TO DO
Please count the lines below that hold the word "pixel" and give the count without any other text.

DATASET EXTRACT
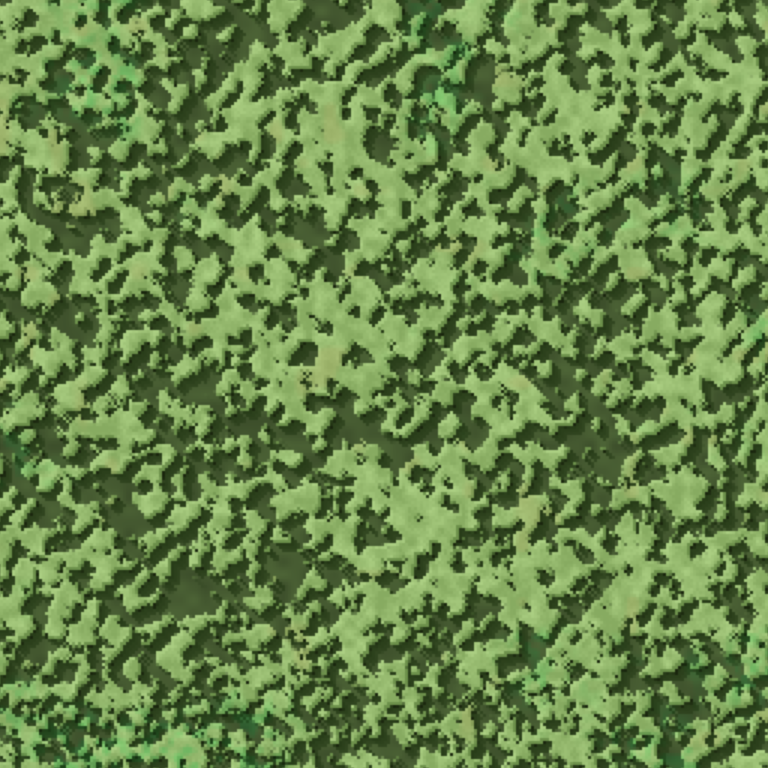
This texture is drawn by a WebGL 2 fragment shader. Its source:

```glsl
#version 300 es
precision highp float;
// Leafy canopy seen from above: small pale clumps over a dark floor.
// Layered noise is cut into ragged clumps on a fine grid of cells; light from
// the upper left shades their rims and casts short shadows to the lower right.

#define GRID 256.0          // cells across the canvas
#define CLUMP_FREQ 74.0     // clump lattice across the canvas
#define STRETCH 0.74        // frequency along the diagonal grain
#define COVER_LEVEL 0.468   // height at which a clump starts
#define EDGE_WIDTH 0.015    // softness of the clump border
#define RAGGED 0.13         // jitter of the border per cell
#define SHADOW_STEPS 3      // shadow length in cells
#define TINT_AMOUNT 0.65    // strength of the vivid green patches

uniform vec2 u_resolution;
out vec4 fragColor;

const vec3 DEEP   = vec3(0.09, 0.13, 0.045);
const vec3 SHADE  = vec3(0.155, 0.235, 0.095);
const vec3 FLOOR  = vec3(0.27, 0.35, 0.19);
const vec3 RIM    = vec3(0.41, 0.55, 0.28);
const vec3 LEAF   = vec3(0.53, 0.67, 0.38);
const vec3 BRIGHT = vec3(0.67, 0.81, 0.51);
const vec3 VIVID  = vec3(0.38, 0.72, 0.37);
const vec3 STRAW  = vec3(0.66, 0.70, 0.42);

const vec2 TO_LIGHT = vec2(-1.0, 1.0);

float hash(vec2 p) {
    vec3 q = fract(vec3(p.xyx) * 0.1031);
    q += dot(q, q.yzx + 33.33);
    return fract((q.x + q.y) * q.z);
}

float noise(vec2 p) {
    vec2 i = floor(p), f = fract(p);
    f = f * f * (3.0 - 2.0 * f);
    return mix(mix(hash(i), hash(i + vec2(1, 0)), f.x),
               mix(hash(i + vec2(0, 1)), hash(i + vec2(1, 1)), f.x), f.y);
}

// Canopy height of a cell; the lower part of the canvas is finer grained.
float canopyHeight(vec2 cell) {
    vec2 uv = cell / GRID;
    vec2 along = normalize(vec2(0.75, 1.0));
    vec2 p = vec2(dot(uv, along) * STRETCH, dot(uv, vec2(-along.y, along.x)));
    p = p * CLUMP_FREQ + 100.0;
    float fine = mix(0.48, 0.30, smoothstep(0.05, 0.35, uv.y));
    float clumps = mix(noise(p), noise(p * 1.9 + 37.0), fine);
    float broad = noise(uv * 9.0 + 60.0) - 0.5;
    return clumps + 0.19 * broad + RAGGED * (hash(cell + 400.0) - 0.5);
}

float cover(float height) {
    return smoothstep(COVER_LEVEL - EDGE_WIDTH, COVER_LEVEL + EDGE_WIDTH, height);
}

vec3 cellColour(vec2 cell) {
    vec2 uv = cell / GRID;
    float height = canopyHeight(cell);
    float leaf = cover(height);
    float grain = hash(cell + 900.0);

    // Shadow thrown by clumps standing towards the light
    float shadow = 0.0;
    for (int i = 1; i <= SHADOW_STEPS; i++) {
        float reach = 1.0 - 0.15 * float(i - 1);
        shadow = max(shadow, reach * cover(canopyHeight(cell + TO_LIGHT * float(i))));
    }
    float behind = cover(canopyHeight(cell - TO_LIGHT));
    float lit = cover(canopyHeight(cell + TO_LIGHT));

    // Floor, darkest right under a clump
    float soil = noise(uv * 60.0 + 210.0);
    vec3 ground = mix(FLOOR * (0.88 + 0.24 * soil), SHADE, shadow);
    float pit = lit * smoothstep(0.70, 0.95, grain);
    ground = mix(ground, DEEP, 0.85 * pit);

    // Clump tops: soft mottling, bright lit rim, dim far rim
    float mottle = noise(uv * 75.0 + 300.0);
    float tone = 0.38 + 1.1 * (mottle - 0.5) + 0.3 * (grain - 0.5);
    tone += 0.35 * (1.0 - lit);
    vec3 top = mix(LEAF, BRIGHT, clamp(tone, 0.0, 1.0));
    top = mix(top, RIM, 0.9 * (1.0 - behind));

    // Patches of vivid green, mostly low down, and scattered straw
    float patches = noise(uv * 7.0 + 500.0) + 0.3 * noise(uv * 30.0 + 540.0);
    patches += 0.25 * (1.0 - smoothstep(0.0, 0.35, uv.y));
    float vivid = smoothstep(0.85, 1.2, patches) * smoothstep(0.3, 0.8, noise(uv * 95.0 + 620.0));
    float straw = smoothstep(0.78, 0.95, noise(uv * 28.0 + 700.0));
    top = mix(top, VIVID * (0.85 + 0.3 * mottle), TINT_AMOUNT * vivid);
    top = mix(top, STRAW, 0.5 * straw);
    ground = mix(ground, ground * vec3(0.75, 1.12, 1.05), vivid);

    return mix(ground, top, leaf);
}

void main() {
    vec2 uv = gl_FragCoord.xy / min(u_resolution.x, u_resolution.y);

    // Blend the four nearest cells so that their borders stay smooth
    vec2 p = uv * GRID - 0.5;
    vec2 cell = floor(p);
    vec2 f = smoothstep(0.1, 0.9, p - cell);
    vec3 lower = mix(cellColour(cell), cellColour(cell + vec2(1, 0)), f.x);
    vec3 upper = mix(cellColour(cell + vec2(0, 1)), cellColour(cell + vec2(1, 1)), f.x);
    fragColor = vec4(mix(lower, upper, f.y), 1.0);
}
```
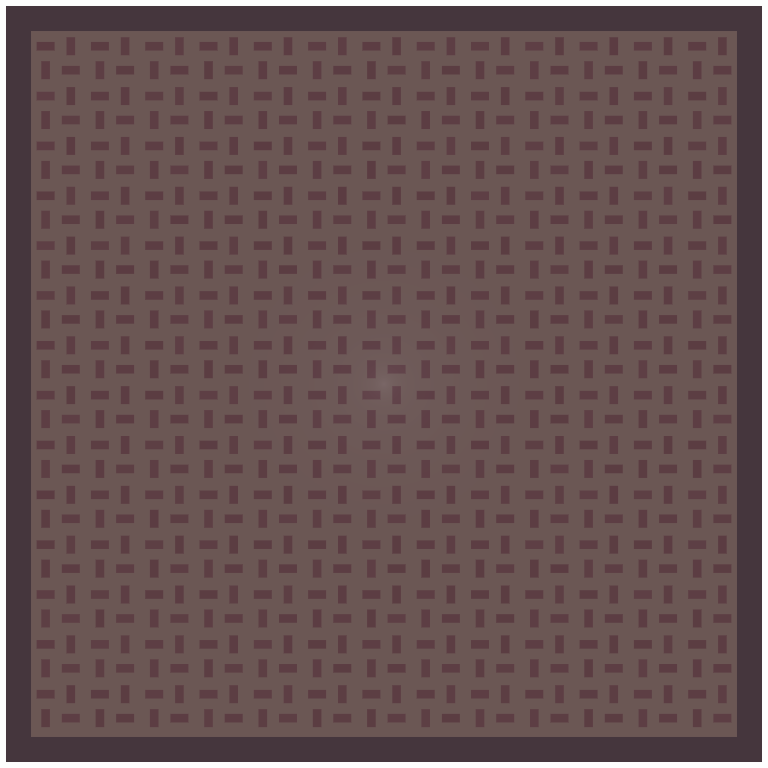
Write a Shadertoy shader that draws this pattern.

```glsl
// Framed basket weave of alternating upright and level dashes with a faint central glow.
#define TILES vec2(13.0, 14.0)
#define TILE_SIZE vec2(0.0707, 0.0649)
#define FIRST_DASH vec2(0.0190, 0.0198)
#define SECOND_DASH vec2(0.0518, 0.0510)
#define DASH_HALF vec2(0.0117, 0.0056)
#define MARGIN 0.0078
#define FRAME_EDGE 0.0404
#define GROUND vec3(0.420, 0.340, 0.330)
#define DASH vec3(0.362, 0.242, 0.264)
#define FRAME vec3(0.270, 0.210, 0.240)
#define PAPER vec3(0.995)
#define WEAR 0.010

float hash(vec2 p) {
    return fract(sin(dot(p, vec2(12.9898, 78.233))) * 43758.5453);
}

float boxDistance(vec2 p, vec2 halfSize) {
    vec2 d = abs(p) - halfSize;
    return length(max(d, 0.0)) + min(max(d.x, d.y), 0.0);
}

float coverage(float distance, float pixel) {
    return clamp(0.5 - distance / pixel, 0.0, 1.0);
}

// Four dashes per tile, turning a quarter between neighbours
vec3 weave(vec2 p, float pixel) {
    vec2 grid = (p - FRAME_EDGE) / TILE_SIZE;
    vec2 tile = floor(grid);
    vec2 local = fract(grid) * TILE_SIZE;
    vec3 color = GROUND;
    if (any(lessThan(tile, vec2(0.0))) || any(greaterThanEqual(tile, TILES))) return color;

    for (int i = 0; i < 4; i++) {
        vec2 corner = vec2(i % 2, i / 2);
        bool upright = corner.x != corner.y;
        vec2 halfSize = upright ? DASH_HALF.yx : DASH_HALF;
        float d = boxDistance(local - mix(FIRST_DASH, SECOND_DASH, corner), halfSize);
        float tint = (hash(tile * 2.0 + corner) - 0.5) * WEAR;
        color = mix(color, DASH + tint, coverage(d, pixel));
    }
    return color;
}

void mainImage(out vec4 fragColor, in vec2 fragCoord) {
    float pixel = 1.0 / min(iResolution.x, iResolution.y);
    vec2 centered = (fragCoord - 0.5 * iResolution.xy) * pixel;
    vec2 p = vec2(0.5 + centered.x, 0.5 - centered.y);
    vec3 color = weave(p, pixel);

    // Small bright core inside a wide, weak halo
    float r = length(centered);
    color += vec3(0.045, 0.050, 0.055) * exp(-r / 0.014);
    color += vec3(0.012, 0.014, 0.018) * exp(-r * r / 0.012);

    // Frame and outer margin
    float inner = boxDistance(centered, vec2(0.5 - FRAME_EDGE));
    float outer = boxDistance(centered, vec2(0.5 - MARGIN));
    color = mix(FRAME, color, coverage(inner, pixel));
    color = mix(PAPER, color, coverage(outer, pixel));
    fragColor = vec4(color, 1.0);
}
```
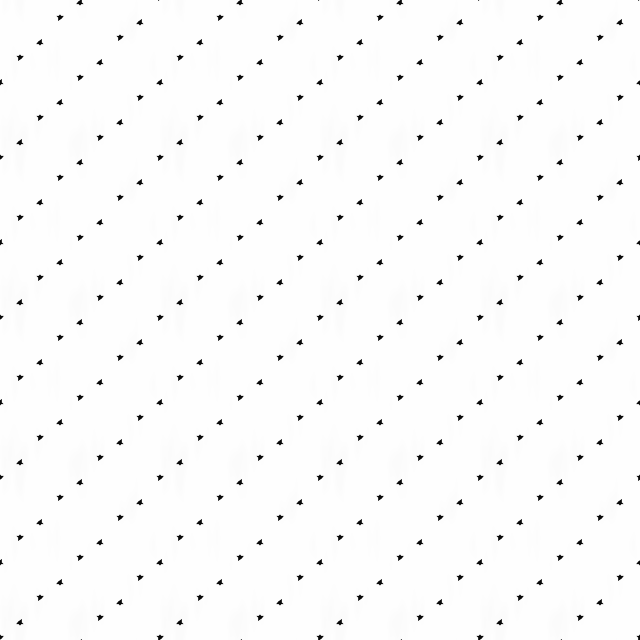
A Shadertoy shader for this pattern:

```glsl
#define COLUMNS 32.0
#define ROW_PITCH 4.0
#define COLUMN_DROP 3.0
#define STAR_NUDGE 0.125
#define STAR_SCALE 1.0
#define WEAR_TILES 4.0
#define WEAR_DEPTH 0.014
#define PAPER vec3(0.997)
#define INK vec3(0.03)

const int TIP_COUNT = 8;

// Outline of a lopsided four-pointed star with its tail at the lower left
const vec2 OUTLINE[TIP_COUNT] = vec2[](
    vec2(-0.18, 0.08), vec2(-0.06, 0.085), vec2(0.0, 0.155), vec2(0.06, 0.085),
    vec2(0.19, 0.08), vec2(0.09, -0.05), vec2(-0.09, -0.17), vec2(-0.09, -0.01));

// Signed distance to the closed star outline
float starDistance(vec2 p) {
    float nearest = 1e3;
    float side = 1.0;
    for (int i = 0; i < TIP_COUNT; i++) {
        vec2 a = OUTLINE[i];
        vec2 b = OUTLINE[(i + 1) % TIP_COUNT];
        vec2 edge = b - a;
        vec2 toPoint = p - a;
        vec2 gap = toPoint - edge * clamp(dot(toPoint, edge) / dot(edge, edge), 0.0, 1.0);
        nearest = min(nearest, dot(gap, gap));
        bool crosses = (a.y > p.y) != (b.y > p.y);
        if (crosses && toPoint.x < edge.x * toPoint.y / edge.y) side = -side;
    }
    return side * sqrt(nearest);
}

// Random unit gradient on a lattice that wraps at period
vec2 latticeGradient(vec2 cell, vec2 period) {
    cell = mod(cell, period);
    vec3 h = fract(cell.xyx * vec3(0.1031, 0.103, 0.0973));
    h += dot(h, h.yzx + 33.33);
    float angle = 6.2832 * fract((h.x + h.y) * h.z);
    return vec2(cos(angle), sin(angle));
}

float gradientNoise(vec2 p, vec2 period) {
    vec2 cell = floor(p);
    vec2 f = p - cell;
    vec2 blend = f * f * f * (f * (f * 6.0 - 15.0) + 10.0);
    vec2 e = vec2(1.0, 0.0);
    float a = dot(latticeGradient(cell, period), f);
    float b = dot(latticeGradient(cell + e, period), f - e);
    float c = dot(latticeGradient(cell + e.yx, period), f - e.yx);
    float d = dot(latticeGradient(cell + e.xx, period), f - e.xx);
    return mix(mix(a, b, blend.x), mix(c, d, blend.x), blend.y);
}

// Faint upright streaks inside softer patches
float paperWear(vec2 uv) {
    vec2 tile = uv * WEAR_TILES;
    vec2 patchPeriod = vec2(5.0, 3.0);
    vec2 streakPeriod = vec2(19.0, 4.0);
    float patches = gradientNoise(tile * patchPeriod, patchPeriod);
    float streaks = gradientNoise(tile * streakPeriod, streakPeriod);
    return smoothstep(0.0, 0.7, patches + 0.6 * streaks);
}

void mainImage(out vec4 fragColor, in vec2 fragCoord) {
    vec2 uv = fragCoord / iResolution.xy;
    vec2 p = uv * COLUMNS;
    float pixel = COLUMNS / iResolution.y;

    // Each column drops below the one before it
    float column = floor(p.x + 0.5);
    float height = p.y + COLUMN_DROP * column;
    float row = floor(height / ROW_PITCH + 0.5);
    vec2 local = vec2(p.x - column, height - ROW_PITCH * row);

    // Every other star is turned by half a circle
    local *= 1.0 - 2.0 * mod(row, 2.0);
    local.y -= STAR_NUDGE;

    float d = starDistance(local / STAR_SCALE) * STAR_SCALE;
    float ink = 1.0 - smoothstep(-0.6 * pixel, 0.6 * pixel, d);

    vec3 paper = PAPER - WEAR_DEPTH * paperWear(uv);
    fragColor = vec4(mix(paper, INK, ink), 1.0);
}
```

SOLUTION TO THE PROBLEM
11